Drug Commissioner calls for the setting up of a Spanish-style "drug fund”
In an interview with VRT Radio 1’s morning news and current affairs programme ‘De ochtend’, the National Drugs Commissioner Ine Van Wymersch has said that close cooperation between all agencies is essential if the drug problem in Brussels is to be bought under control. Also essential is that sufficient staff and resources are provided. There is currently no money for this. However, Ms Wymersch suggest a "creative solution in the form of "drug fund" such as what currently exists in Spain. Through such a fund, the money that is confiscated from the criminals involved in the drugs trade must flow back to the judiciary, the police and social workers that deal with those whose lives have been ruined by drugs.
She added that “We have to tackle the drug problem at its roots". Ms Van Wymersch went onto say that focusing solely on enforcement will not solve the problem. "It makes no sense for the police to arrest users and then release them a few hours later, because the case isn’t strong enough for a prosecution”.
The Drugs Commissioner sees three areas that are important if we want to get the drug problem in Belgium under control: "Firstly, there is enforcement: the police and the judiciary. In addition to this assistance and prevention also play an important role. Finally, there is infrastructure. "
Ine Van Wymersch believes that focusing solely on enforcement is not the solution? "I think everyone realises that these people are in a vulnerable situation and that the solution will not only come from the police and the judiciary. Their role is to support those that offer help and assistance on the ground so that they can do their job in safety."
Extra money is needed to ensure that all the relevant agencies involved can do their job. "Everyone is asking for more staff and more resources. But there is not enough money available and so we have to be creative”, the Drug Commissioner said.
For example, she refers to Spain where they have a "drug fund". "The criminals’ money flows back through the fund to the agencies that help people with drug issues and also to the police and the judiciary."
The Drugs Commissioners’ office is currently examining, amongst other things, how such a fund would work here in Belgium. It will present the government and the National Security Council with its findings soon.
"If the proposal is included in the agreement between the parties that form the next government, we can start working on it during the next legislature and make structural changes."
Brussels-South and Brussels-North
In Brussels, crack in particular appears to be a major problem. "It’s the drug of the poor.
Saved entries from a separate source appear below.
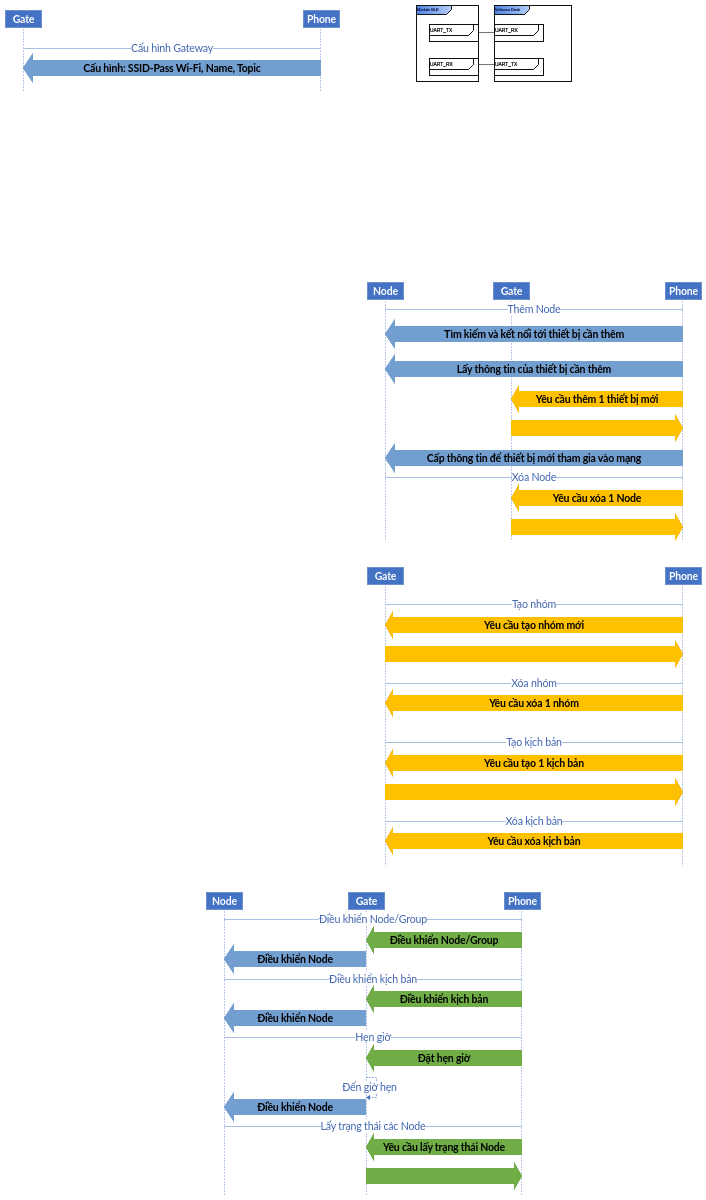
<!DOCTYPE html>
<html lang="vi">
<head>
<meta charset="utf-8">
<title>Gateway sequence diagrams</title>
<style>
:root {
  --paper: #ffffff;
  --actor: #4472c4;
  --actor-edge: #6f8fd0;
  --lifeline: #b9c8e8;
  --rule: #aabfe4;
  --label: #3f64b0;
  --blue: #739fd0;
  --yellow: #ffc000;
  --green: #70ad47;
  --ink: #000000;
}
* { box-sizing: border-box; margin: 0; padding: 0; }
html, body { width: 706px; height: 1200px; overflow: hidden; background: var(--paper); }
body { position: relative; font-family: Lato, "Open Sans", sans-serif; font-size: 10.5px; letter-spacing: -.19px; line-height: 14px; white-space: nowrap; }

.sequence { position: absolute; left: var(--left); top: var(--top); width: 298px; height: var(--height); }
.lifeline {
  position: absolute; left: var(--x); top: 0; bottom: 0; width: 1px;
  background: repeating-linear-gradient(var(--lifeline) 0 2px, var(--paper) 2px 3px);
}
.actor {
  position: absolute; left: var(--x); top: -1px; width: 37px; height: 18px; margin-left: -18px;
  display: flex; align-items: center; justify-content: center;
  background: var(--actor); border: 1px solid var(--actor-edge);
  color: var(--paper); font-weight: 700;
}
.phase {
  position: absolute; left: 0; right: 0; top: var(--y); height: 14px; margin-top: -8px;
  display: flex; align-items: center; color: var(--label); font-size: 10.6px; font-weight: 400;
}
.phase::before, .phase::after { content: ""; flex: 1; height: 1px; background: var(--rule); }
.phase span { background: var(--paper); }

.message {
  position: absolute; left: var(--x, 0); width: var(--w, 298px); top: var(--y); height: 30px; margin-top: -15px;
  display: flex; align-items: center; justify-content: center;
  color: var(--ink); font-weight: 700;
}
.message::before {
  content: ""; position: absolute; inset: 0; background: var(--fill);
  clip-path: polygon(0 50%, var(--head) var(--barb), var(--head) 7px, 100% 7px, 100% 23px, var(--head) 23px, var(--head) calc(100% - var(--barb)));
}
.message span { position: relative; }
.blue { --fill: var(--blue); --head: 10px; --barb: 0px; filter: drop-shadow(0 0 .4px #4a76b5); }
.yellow { --fill: var(--yellow); --head: 8px; --barb: 1px; filter: drop-shadow(0 0 .4px #b08a20); }
.green { --fill: var(--green); --head: 8px; --barb: 1px; filter: drop-shadow(0 0 .4px #4f8030); }
.reply::before { transform: scaleX(-1); }

.timer { position: absolute; left: 142px; top: 184px; }
.timer-label {
  position: absolute; left: 117px; width: 57px; top: 188px; height: 12px;
  display: flex; align-items: center; justify-content: center;
  color: var(--label); font-size: 10.6px; line-height: 12px; background: var(--paper);
}

.wiring { position: absolute; left: 415px; top: 4px; width: 158px; height: 80px; font-family: "Liberation Sans", Arial, sans-serif; letter-spacing: 0; }
.wiring svg { position: absolute; left: 0; top: 0; }
.wiring p { position: absolute; left: var(--x); top: var(--y); font-size: 4.9px; line-height: 6px; color: var(--ink); -webkit-text-stroke: .2px var(--ink); }
.wiring .board { font-size: 4px; color: #0c1c50; -webkit-text-stroke-color: #0c1c50; }
</style>
</head>
<body>

<section class="sequence" style="--left:23px;--top:11px;--height:80px">
  <i class="lifeline" style="--x:0px"></i><i class="lifeline" style="--x:297px"></i>
  <b class="actor" style="--x:0px">Gate</b><b class="actor" style="--x:298px">Phone</b>
  <h2 class="phase" style="--y:38px"><span>Cấu hình Gateway</span></h2>
  <p class="message blue" style="--y:57px"><span>Cấu hình: SSID-Pass Wi-Fi, Name, Topic</span></p>
</section>

<section class="wiring">
  <svg width="158" height="80" viewBox="0 0 158 80" fill="none" stroke="#111" stroke-width="1">
    <defs>
      <linearGradient id="tab-fill" x1="0" y1="0" x2="1" y2="0">
        <stop offset="0" stop-color="#4f83e0"/>
        <stop offset="1" stop-color="#b4cdf8"/>
      </linearGradient>
      <path id="board-tab" d="M0 0H35V4L30 9H0Z" fill="url(#tab-fill)"/>
      <g id="port">
        <rect width="49" height="17" fill="#fff"/>
        <path d="M0 0H44V6L39 11H0Z"/>
      </g>
    </defs>
    <rect x="1.5" y="1.5" width="62" height="76"/>
    <rect x="79.5" y="1.5" width="77" height="76"/>
    <use href="#board-tab" x="1.5" y="1.5"/>
    <use href="#board-tab" x="79.5" y="1.5"/>
    <use href="#port" x="14.5" y="20.5"/>
    <use href="#port" x="14.5" y="54.5"/>
    <use href="#port" x="79.5" y="20.5"/>
    <use href="#port" x="79.5" y="54.5"/>
    <path d="M64 28.5H79M64 60.5H79" stroke="#777"/>
  </svg>
  <p class="board" style="--x:2px;--y:3px">Module BLE</p>
  <p class="board" style="--x:80px;--y:3px">Velmora Dask</p>
  <p style="--x:15px;--y:24px">UART_TX</p>
  <p style="--x:80px;--y:24px">UART_RX</p>
  <p style="--x:15px;--y:58px">UART_RX</p>
  <p style="--x:80px;--y:58px">UART_TX</p>
</section>

<section class="sequence" style="--left:385px;--top:283px;--height:258px">
  <i class="lifeline" style="--x:0px"></i><i class="lifeline" style="--x:126px"></i><i class="lifeline" style="--x:297px"></i>
  <b class="actor" style="--x:0px">Node</b><b class="actor" style="--x:126px">Gate</b><b class="actor" style="--x:298px">Phone</b>
  <h2 class="phase" style="--y:27px"><span>Thêm Node</span></h2>
  <p class="message blue" style="--y:51px"><span>Tìm kiếm và kết nối tới thiết bị cần thêm</span></p>
  <p class="message blue" style="--y:86px"><span>Lấy thông tin của thiết bị cần thêm</span></p>
  <p class="message yellow" style="--x:126px;--w:172px;--y:116px"><span>Yêu cầu thêm 1 thiết bị mới</span></p>
  <p class="message yellow reply" style="--x:126px;--w:172px;--y:145px"></p>
  <p class="message blue" style="--y:175px"><span>Cấp thông tin để thiết bị mới tham gia vào mạng</span></p>
  <h2 class="phase" style="--y:195px"><span>Xóa Node</span></h2>
  <p class="message yellow" style="--x:126px;--w:172px;--y:215px"><span>Yêu cầu xóa 1 Node</span></p>
  <p class="message yellow reply" style="--x:126px;--w:172px;--y:244px"></p>
</section>

<section class="sequence" style="--left:385px;--top:568px;--height:298px">
  <i class="lifeline" style="--x:0px"></i><i class="lifeline" style="--x:297px"></i>
  <b class="actor" style="--x:0px">Gate</b><b class="actor" style="--x:298px">Phone</b>
  <h2 class="phase" style="--y:37px"><span>Tạo nhóm</span></h2>
  <p class="message yellow" style="--y:57px"><span>Yêu cầu tạo nhóm mới</span></p>
  <p class="message yellow reply" style="--y:86px"></p>
  <h2 class="phase" style="--y:116px"><span>Xóa nhóm</span></h2>
  <p class="message yellow" style="--y:135px"><span>Yêu cầu xóa 1 nhóm</span></p>
  <h2 class="phase" style="--y:175px"><span>Tạo kịch bản</span></h2>
  <p class="message yellow" style="--y:195px"><span>Yêu cầu tạo 1 kịch bản</span></p>
  <p class="message yellow reply" style="--y:224px"></p>
  <h2 class="phase" style="--y:254px"><span>Xóa kịch bản</span></h2>
  <p class="message yellow" style="--y:273px"><span>Yêu cầu xóa kịch bản</span></p>
</section>

<section class="sequence" style="--left:224px;--top:893px;--height:302px">
  <i class="lifeline" style="--x:0px"></i><i class="lifeline" style="--x:142px"></i><i class="lifeline" style="--x:297px"></i>
  <b class="actor" style="--x:0px">Node</b><b class="actor" style="--x:142px">Gate</b><b class="actor" style="--x:298px">Phone</b>
  <h2 class="phase" style="--y:27px"><span>Điều khiển Node/Group</span></h2>
  <p class="message green" style="--x:142px;--w:156px;--y:47px"><span>Điều khiển Node/Group</span></p>
  <p class="message blue" style="--w:142px;--y:66px"><span>Điều khiển Node</span></p>
  <h2 class="phase" style="--y:87px"><span>Điều khiển kịch bản</span></h2>
  <p class="message green" style="--x:142px;--w:156px;--y:106px"><span>Điều khiển kịch bản</span></p>
  <p class="message blue" style="--w:142px;--y:125px"><span>Điều khiển Node</span></p>
  <h2 class="phase" style="--y:145px"><span>Hẹn giờ</span></h2>
  <p class="message green" style="--x:142px;--w:156px;--y:165px"><span>Đặt hẹn giờ</span></p>
  <svg class="timer" width="12" height="24" viewBox="0 0 12 24" fill="none">
    <path d="M0 .5H10.5V20.5H4" stroke="#8fa9dc" stroke-dasharray="2 1"/>
    <polygon points="0,20.5 4,18 4,23" fill="#4472c4"/>
  </svg>
  <p class="timer-label">Đến giờ hẹn</p>
  <p class="message blue" style="--w:142px;--y:214px"><span>Điều khiển Node</span></p>
  <h2 class="phase" style="--y:234px"><span>Lấy trạng thái các Node</span></h2>
  <p class="message green" style="--x:142px;--w:156px;--y:254px"><span>Yêu cầu lấy trạng thái Node</span></p>
  <p class="message green reply" style="--x:142px;--w:156px;--y:283px"></p>
</section>

</body>
</html>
They use it to escape reality for a while. But after the ‘high’ the ‘crash’ comes almost immediately."
This problem becomes painfully clear in and around the Brussels-South and Brussels-North railway stations. "Travellers often see people lying on the floor who are completely out of their mind. Long-term users also start to hallucinate and then wander around the corridors of the station in confusion."
The drug use often leads to crime. "It’s an addiction. People live from dose to dose and commit crimes to get to the next dose faster." Or they beg. "Because not all users end up committing crimes. But begging also causes nuisance in the station and its environs."
Ms Van Wymersch suggests adapting station buildings by for example reducing the number of points of entry/exit and reducing the number of places that might be attractive to dealers that wish to conceal drugs. She told VRT News that "We have asked Infrabel and NMBS to take a closer look at the infrastructure at the stations".